SHANGHAI (Reuters) – Chinese bank card operator UnionPay, which may soon have to defend its near monopoly against Visa and MasterCard, faces a much bigger threat from online payment providers such as Alipay, and is upgrading its systems to meet the danger.
Shored up by a raft of protectionist measures, the state-backed company has grown in just over a decade from an unknown name to a true heavyweight, commanding 50.6 per cent ofall the global cards in circulation in 2013, according to the Nilson Report statistics newsletter.
China said last month it would open its credit card market to foreign players following a World Trade Organisation rulingin 2012 that it discriminated against US card firms.
The prize for the foreign companies would be access to what is projected to become the biggest card market in the world by 2020. Transactions were already around 32 trillion yuan ($5.22trillion) in China in 2013, according to data from the People’ sBank of China. But analysts say the obstacles to a successful foreign invasion of UnionPay’s dominant card position are considerable, as UnionPay charges merchants much lower rates than the Westerncard companies – as low as 0.04 per cent, compared with MasterCard’s 0.60-1.85 per cent in Britain for certain cards.

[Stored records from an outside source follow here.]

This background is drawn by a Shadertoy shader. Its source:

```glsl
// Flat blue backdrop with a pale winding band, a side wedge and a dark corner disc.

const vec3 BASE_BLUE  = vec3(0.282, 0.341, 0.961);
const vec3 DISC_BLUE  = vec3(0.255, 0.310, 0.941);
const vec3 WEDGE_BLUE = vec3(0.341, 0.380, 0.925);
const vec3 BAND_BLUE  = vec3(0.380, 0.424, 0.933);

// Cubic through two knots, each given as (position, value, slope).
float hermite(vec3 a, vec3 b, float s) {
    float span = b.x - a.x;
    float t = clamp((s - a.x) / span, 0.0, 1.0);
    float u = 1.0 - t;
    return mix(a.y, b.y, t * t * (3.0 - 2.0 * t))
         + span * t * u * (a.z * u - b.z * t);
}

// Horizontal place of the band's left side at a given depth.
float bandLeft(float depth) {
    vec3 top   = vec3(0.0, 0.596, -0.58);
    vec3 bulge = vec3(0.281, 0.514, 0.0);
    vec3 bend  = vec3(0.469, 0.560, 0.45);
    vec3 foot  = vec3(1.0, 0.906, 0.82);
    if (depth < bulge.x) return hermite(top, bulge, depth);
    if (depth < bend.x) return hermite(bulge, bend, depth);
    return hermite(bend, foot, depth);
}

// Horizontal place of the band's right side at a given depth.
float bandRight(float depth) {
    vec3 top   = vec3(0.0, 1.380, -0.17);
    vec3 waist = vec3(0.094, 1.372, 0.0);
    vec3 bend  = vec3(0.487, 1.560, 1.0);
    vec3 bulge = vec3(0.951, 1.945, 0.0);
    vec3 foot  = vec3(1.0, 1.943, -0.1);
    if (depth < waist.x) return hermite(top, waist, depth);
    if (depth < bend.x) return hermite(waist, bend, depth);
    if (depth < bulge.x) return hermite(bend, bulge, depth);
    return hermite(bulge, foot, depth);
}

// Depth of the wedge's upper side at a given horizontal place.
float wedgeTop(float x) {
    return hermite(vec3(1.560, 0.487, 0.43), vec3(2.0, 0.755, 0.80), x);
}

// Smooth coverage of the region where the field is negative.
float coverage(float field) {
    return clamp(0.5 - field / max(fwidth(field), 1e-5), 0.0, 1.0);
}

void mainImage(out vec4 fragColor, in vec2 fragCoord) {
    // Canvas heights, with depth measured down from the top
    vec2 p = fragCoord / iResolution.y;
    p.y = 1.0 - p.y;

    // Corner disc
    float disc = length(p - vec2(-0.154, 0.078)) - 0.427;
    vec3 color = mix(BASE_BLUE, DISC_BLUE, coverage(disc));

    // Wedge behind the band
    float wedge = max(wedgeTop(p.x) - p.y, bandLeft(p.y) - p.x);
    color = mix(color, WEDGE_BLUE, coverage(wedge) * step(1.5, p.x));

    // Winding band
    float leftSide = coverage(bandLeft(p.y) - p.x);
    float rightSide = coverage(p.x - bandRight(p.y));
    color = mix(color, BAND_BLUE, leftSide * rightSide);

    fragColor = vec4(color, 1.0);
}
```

“The low rates in China will make entry by foreign players extremely difficult as business cases will not stack up, basedon the lower rates,” said James McKeogh, a partner in consulting at KPMG China.
A more immediate and perilous threat comes from online payment firms like Alipay, a unit of giant e-commerce company Alibaba, which already dominates a parallel and growing payment universe that rivals the traditional card set-up.
In less than three years, Alipay has grown to control nearly half of China’s online third-party payment market, tapping the hundreds of millions of Chinese still without a credit card. That market commanded gross merchandise volume of 17.2 trillion yuan ($2.8 trillion) in 2013, according to estimates from iResearch. UnionPay, on the other hand, commands a mere 11.9 per cent of that market and faces competition from over 250 new online providers that have been awarded licences from Beijing as it aims to stimulate consumer demand.